- ACTION ITEM
Every line below needs to be printed again exactly, without any of its pictures.

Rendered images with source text
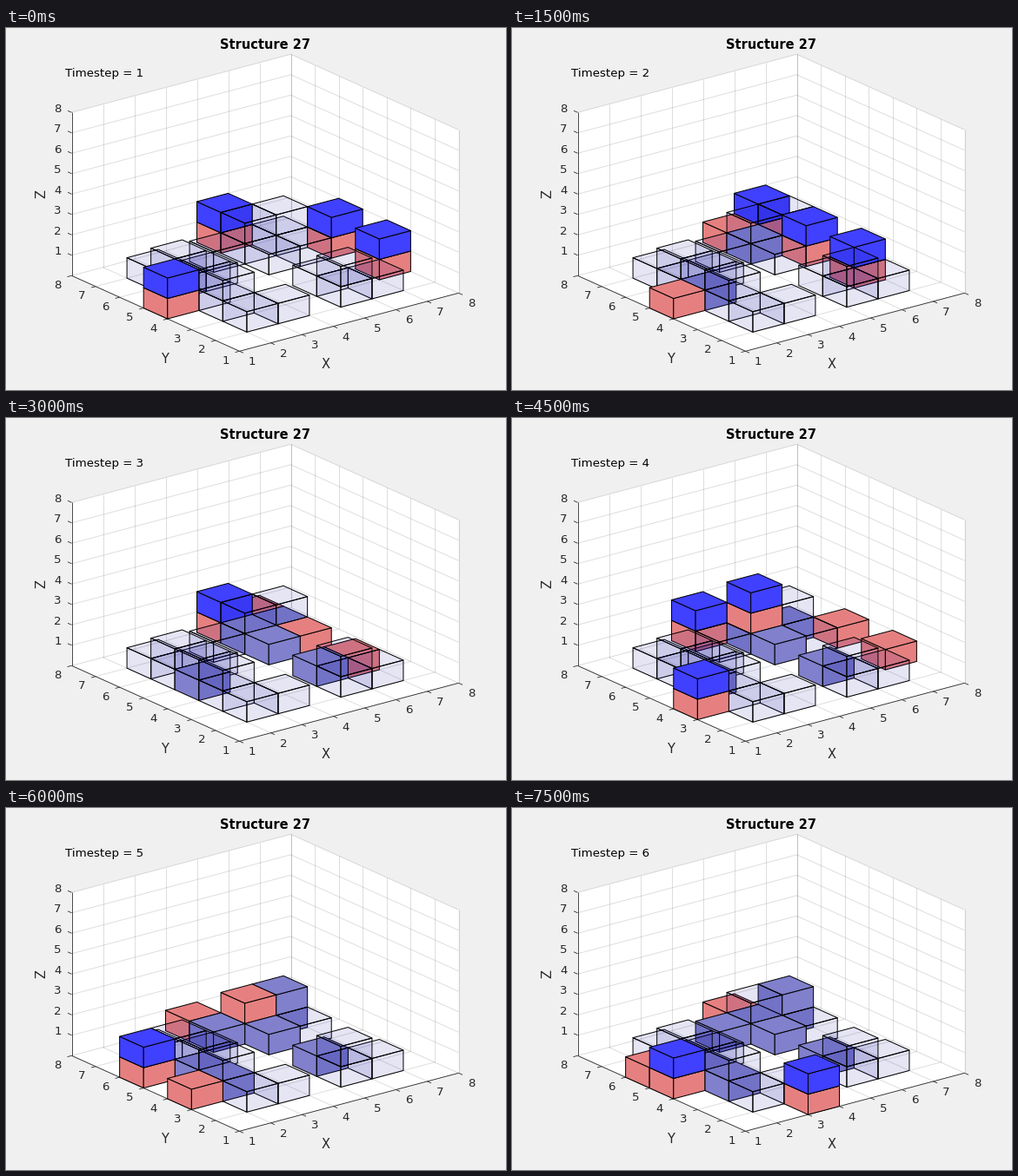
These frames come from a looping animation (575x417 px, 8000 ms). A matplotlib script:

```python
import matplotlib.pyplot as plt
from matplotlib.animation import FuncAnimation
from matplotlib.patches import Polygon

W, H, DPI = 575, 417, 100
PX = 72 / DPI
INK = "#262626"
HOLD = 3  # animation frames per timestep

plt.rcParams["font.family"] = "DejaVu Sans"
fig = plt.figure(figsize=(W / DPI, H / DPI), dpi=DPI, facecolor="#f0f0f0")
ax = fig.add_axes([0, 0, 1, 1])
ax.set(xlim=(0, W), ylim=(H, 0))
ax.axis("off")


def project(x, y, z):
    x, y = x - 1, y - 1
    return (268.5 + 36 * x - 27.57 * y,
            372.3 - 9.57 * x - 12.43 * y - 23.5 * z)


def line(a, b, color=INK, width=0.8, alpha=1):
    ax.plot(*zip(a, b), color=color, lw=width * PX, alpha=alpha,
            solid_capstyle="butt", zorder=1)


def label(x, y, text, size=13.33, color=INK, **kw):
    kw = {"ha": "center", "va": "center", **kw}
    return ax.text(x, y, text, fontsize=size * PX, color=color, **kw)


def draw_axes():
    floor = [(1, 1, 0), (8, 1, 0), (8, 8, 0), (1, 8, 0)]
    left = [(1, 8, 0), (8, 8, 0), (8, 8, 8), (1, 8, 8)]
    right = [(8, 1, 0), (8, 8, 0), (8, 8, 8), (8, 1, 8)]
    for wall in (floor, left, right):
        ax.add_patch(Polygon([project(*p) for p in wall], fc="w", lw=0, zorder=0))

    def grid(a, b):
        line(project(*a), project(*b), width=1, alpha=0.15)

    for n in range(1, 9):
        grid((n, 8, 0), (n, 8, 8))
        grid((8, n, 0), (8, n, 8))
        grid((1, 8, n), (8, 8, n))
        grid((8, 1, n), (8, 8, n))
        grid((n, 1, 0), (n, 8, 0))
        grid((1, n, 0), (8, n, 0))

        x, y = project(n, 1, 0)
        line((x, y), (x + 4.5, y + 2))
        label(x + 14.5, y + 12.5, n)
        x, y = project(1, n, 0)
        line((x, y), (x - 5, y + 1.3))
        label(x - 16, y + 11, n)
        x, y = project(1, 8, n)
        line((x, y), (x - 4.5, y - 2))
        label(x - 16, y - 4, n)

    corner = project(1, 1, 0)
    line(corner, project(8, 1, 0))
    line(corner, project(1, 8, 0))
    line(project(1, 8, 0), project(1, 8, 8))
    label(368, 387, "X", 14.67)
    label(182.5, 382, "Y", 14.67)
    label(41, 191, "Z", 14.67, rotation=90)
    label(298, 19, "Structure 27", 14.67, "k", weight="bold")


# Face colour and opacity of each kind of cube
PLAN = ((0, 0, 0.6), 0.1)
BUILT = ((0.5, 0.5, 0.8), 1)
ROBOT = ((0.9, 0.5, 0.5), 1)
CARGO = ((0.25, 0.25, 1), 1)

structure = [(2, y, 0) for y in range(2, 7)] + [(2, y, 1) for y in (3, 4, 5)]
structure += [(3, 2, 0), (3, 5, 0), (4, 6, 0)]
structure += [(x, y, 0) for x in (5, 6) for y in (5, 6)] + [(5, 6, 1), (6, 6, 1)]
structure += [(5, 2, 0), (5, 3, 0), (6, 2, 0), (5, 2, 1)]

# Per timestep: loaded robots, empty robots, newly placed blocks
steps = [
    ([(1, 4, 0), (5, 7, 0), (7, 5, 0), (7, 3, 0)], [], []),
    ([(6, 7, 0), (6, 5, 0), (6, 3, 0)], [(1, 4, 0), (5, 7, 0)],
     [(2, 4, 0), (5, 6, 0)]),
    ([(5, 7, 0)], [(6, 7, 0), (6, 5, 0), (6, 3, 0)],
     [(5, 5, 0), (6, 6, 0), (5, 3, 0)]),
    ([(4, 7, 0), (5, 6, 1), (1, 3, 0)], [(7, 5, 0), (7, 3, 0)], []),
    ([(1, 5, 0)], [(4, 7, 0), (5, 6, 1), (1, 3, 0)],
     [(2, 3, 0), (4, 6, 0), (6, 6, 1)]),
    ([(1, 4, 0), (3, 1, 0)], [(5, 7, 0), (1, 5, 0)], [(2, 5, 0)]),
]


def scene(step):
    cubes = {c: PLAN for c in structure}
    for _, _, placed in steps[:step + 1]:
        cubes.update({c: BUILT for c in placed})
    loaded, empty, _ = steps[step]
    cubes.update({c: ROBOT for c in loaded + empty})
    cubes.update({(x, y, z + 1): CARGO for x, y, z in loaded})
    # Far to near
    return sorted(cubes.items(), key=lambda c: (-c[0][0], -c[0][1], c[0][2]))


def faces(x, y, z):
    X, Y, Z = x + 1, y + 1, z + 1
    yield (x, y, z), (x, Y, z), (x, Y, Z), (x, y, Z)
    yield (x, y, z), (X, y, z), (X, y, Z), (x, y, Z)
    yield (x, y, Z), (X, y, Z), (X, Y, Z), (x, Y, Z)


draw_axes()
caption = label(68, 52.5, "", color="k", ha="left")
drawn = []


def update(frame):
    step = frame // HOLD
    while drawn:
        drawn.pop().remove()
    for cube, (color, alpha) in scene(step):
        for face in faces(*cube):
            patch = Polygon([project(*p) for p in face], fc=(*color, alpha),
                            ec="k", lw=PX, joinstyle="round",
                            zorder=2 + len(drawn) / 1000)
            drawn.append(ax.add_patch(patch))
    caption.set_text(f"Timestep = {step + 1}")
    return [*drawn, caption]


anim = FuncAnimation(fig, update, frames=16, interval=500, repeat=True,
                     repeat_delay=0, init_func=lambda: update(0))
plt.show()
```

- EXPECTED OUTPUT
These frames come from a looping animation (575x417 px, 8000 ms). A matplotlib script:

```python
import matplotlib.pyplot as plt
from matplotlib.animation import FuncAnimation
from matplotlib.patches import Polygon

W, H, DPI = 575, 417, 100
PX = 72 / DPI
INK = "#262626"
HOLD = 3  # animation frames per timestep

plt.rcParams["font.family"] = "DejaVu Sans"
fig = plt.figure(figsize=(W / DPI, H / DPI), dpi=DPI, facecolor="#f0f0f0")
ax = fig.add_axes([0, 0, 1, 1])
ax.set(xlim=(0, W), ylim=(H, 0))
ax.axis("off")


def project(x, y, z):
    x, y = x - 1, y - 1
    return (268.5 + 36 * x - 27.57 * y,
            372.3 - 9.57 * x - 12.43 * y - 23.5 * z)


def line(a, b, color=INK, width=0.8, alpha=1):
    ax.plot(*zip(a, b), color=color, lw=width * PX, alpha=alpha,
            solid_capstyle="butt", zorder=1)


def label(x, y, text, size=13.33, color=INK, **kw):
    kw = {"ha": "center", "va": "center", **kw}
    return ax.text(x, y, text, fontsize=size * PX, color=color, **kw)


def draw_axes():
    floor = [(1, 1, 0), (8, 1, 0), (8, 8, 0), (1, 8, 0)]
    left = [(1, 8, 0), (8, 8, 0), (8, 8, 8), (1, 8, 8)]
    right = [(8, 1, 0), (8, 8, 0), (8, 8, 8), (8, 1, 8)]
    for wall in (floor, left, right):
        ax.add_patch(Polygon([project(*p) for p in wall], fc="w", lw=0, zorder=0))

    def grid(a, b):
        line(project(*a), project(*b), width=1, alpha=0.15)

    for n in range(1, 9):
        grid((n, 8, 0), (n, 8, 8))
        grid((8, n, 0), (8, n, 8))
        grid((1, 8, n), (8, 8, n))
        grid((8, 1, n), (8, 8, n))
        grid((n, 1, 0), (n, 8, 0))
        grid((1, n, 0), (8, n, 0))

        x, y = project(n, 1, 0)
        line((x, y), (x + 4.5, y + 2))
        label(x + 14.5, y + 12.5, n)
        x, y = project(1, n, 0)
        line((x, y), (x - 5, y + 1.3))
        label(x - 16, y + 11, n)
        x, y = project(1, 8, n)
        line((x, y), (x - 4.5, y - 2))
        label(x - 16, y - 4, n)

    corner = project(1, 1, 0)
    line(corner, project(8, 1, 0))
    line(corner, project(1, 8, 0))
    line(project(1, 8, 0), project(1, 8, 8))
    label(368, 387, "X", 14.67)
    label(182.5, 382, "Y", 14.67)
    label(41, 191, "Z", 14.67, rotation=90)
    label(298, 19, "Structure 27", 14.67, "k", weight="bold")


# Face colour and opacity of each kind of cube
PLAN = ((0, 0, 0.6), 0.1)
BUILT = ((0.5, 0.5, 0.8), 1)
ROBOT = ((0.9, 0.5, 0.5), 1)
CARGO = ((0.25, 0.25, 1), 1)

structure = [(2, y, 0) for y in range(2, 7)] + [(2, y, 1) for y in (3, 4, 5)]
structure += [(3, 2, 0), (3, 5, 0), (4, 6, 0)]
structure += [(x, y, 0) for x in (5, 6) for y in (5, 6)] + [(5, 6, 1), (6, 6, 1)]
structure += [(5, 2, 0), (5, 3, 0), (6, 2, 0), (5, 2, 1)]

# Per timestep: loaded robots, empty robots, newly placed blocks
steps = [
    ([(1, 4, 0), (5, 7, 0), (7, 5, 0), (7, 3, 0)], [], []),
    ([(6, 7, 0), (6, 5, 0), (6, 3, 0)], [(1, 4, 0), (5, 7, 0)],
     [(2, 4, 0), (5, 6, 0)]),
    ([(5, 7, 0)], [(6, 7, 0), (6, 5, 0), (6, 3, 0)],
     [(5, 5, 0), (6, 6, 0), (5, 3, 0)]),
    ([(4, 7, 0), (5, 6, 1), (1, 3, 0)], [(7, 5, 0), (7, 3, 0)], []),
    ([(1, 5, 0)], [(4, 7, 0), (5, 6, 1), (1, 3, 0)],
     [(2, 3, 0), (4, 6, 0), (6, 6, 1)]),
    ([(1, 4, 0), (3, 1, 0)], [(5, 7, 0), (1, 5, 0)], [(2, 5, 0)]),
]


def scene(step):
    cubes = {c: PLAN for c in structure}
    for _, _, placed in steps[:step + 1]:
        cubes.update({c: BUILT for c in placed})
    loaded, empty, _ = steps[step]
    cubes.update({c: ROBOT for c in loaded + empty})
    cubes.update({(x, y, z + 1): CARGO for x, y, z in loaded})
    # Far to near
    return sorted(cubes.items(), key=lambda c: (-c[0][0], -c[0][1], c[0][2]))


def faces(x, y, z):
    X, Y, Z = x + 1, y + 1, z + 1
    yield (x, y, z), (x, Y, z), (x, Y, Z), (x, y, Z)
    yield (x, y, z), (X, y, z), (X, y, Z), (x, y, Z)
    yield (x, y, Z), (X, y, Z), (X, Y, Z), (x, Y, Z)


draw_axes()
caption = label(68, 52.5, "", color="k", ha="left")
drawn = []


def update(frame):
    step = frame // HOLD
    while drawn:
        drawn.pop().remove()
    for cube, (color, alpha) in scene(step):
        for face in faces(*cube):
            patch = Polygon([project(*p) for p in face], fc=(*color, alpha),
                            ec="k", lw=PX, joinstyle="round",
                            zorder=2 + len(drawn) / 1000)
            drawn.append(ax.add_patch(patch))
    caption.set_text(f"Timestep = {step + 1}")
    return [*drawn, caption]


anim = FuncAnimation(fig, update, frames=16, interval=500, repeat=True,
                     repeat_delay=0, init_func=lambda: update(0))
plt.show()
```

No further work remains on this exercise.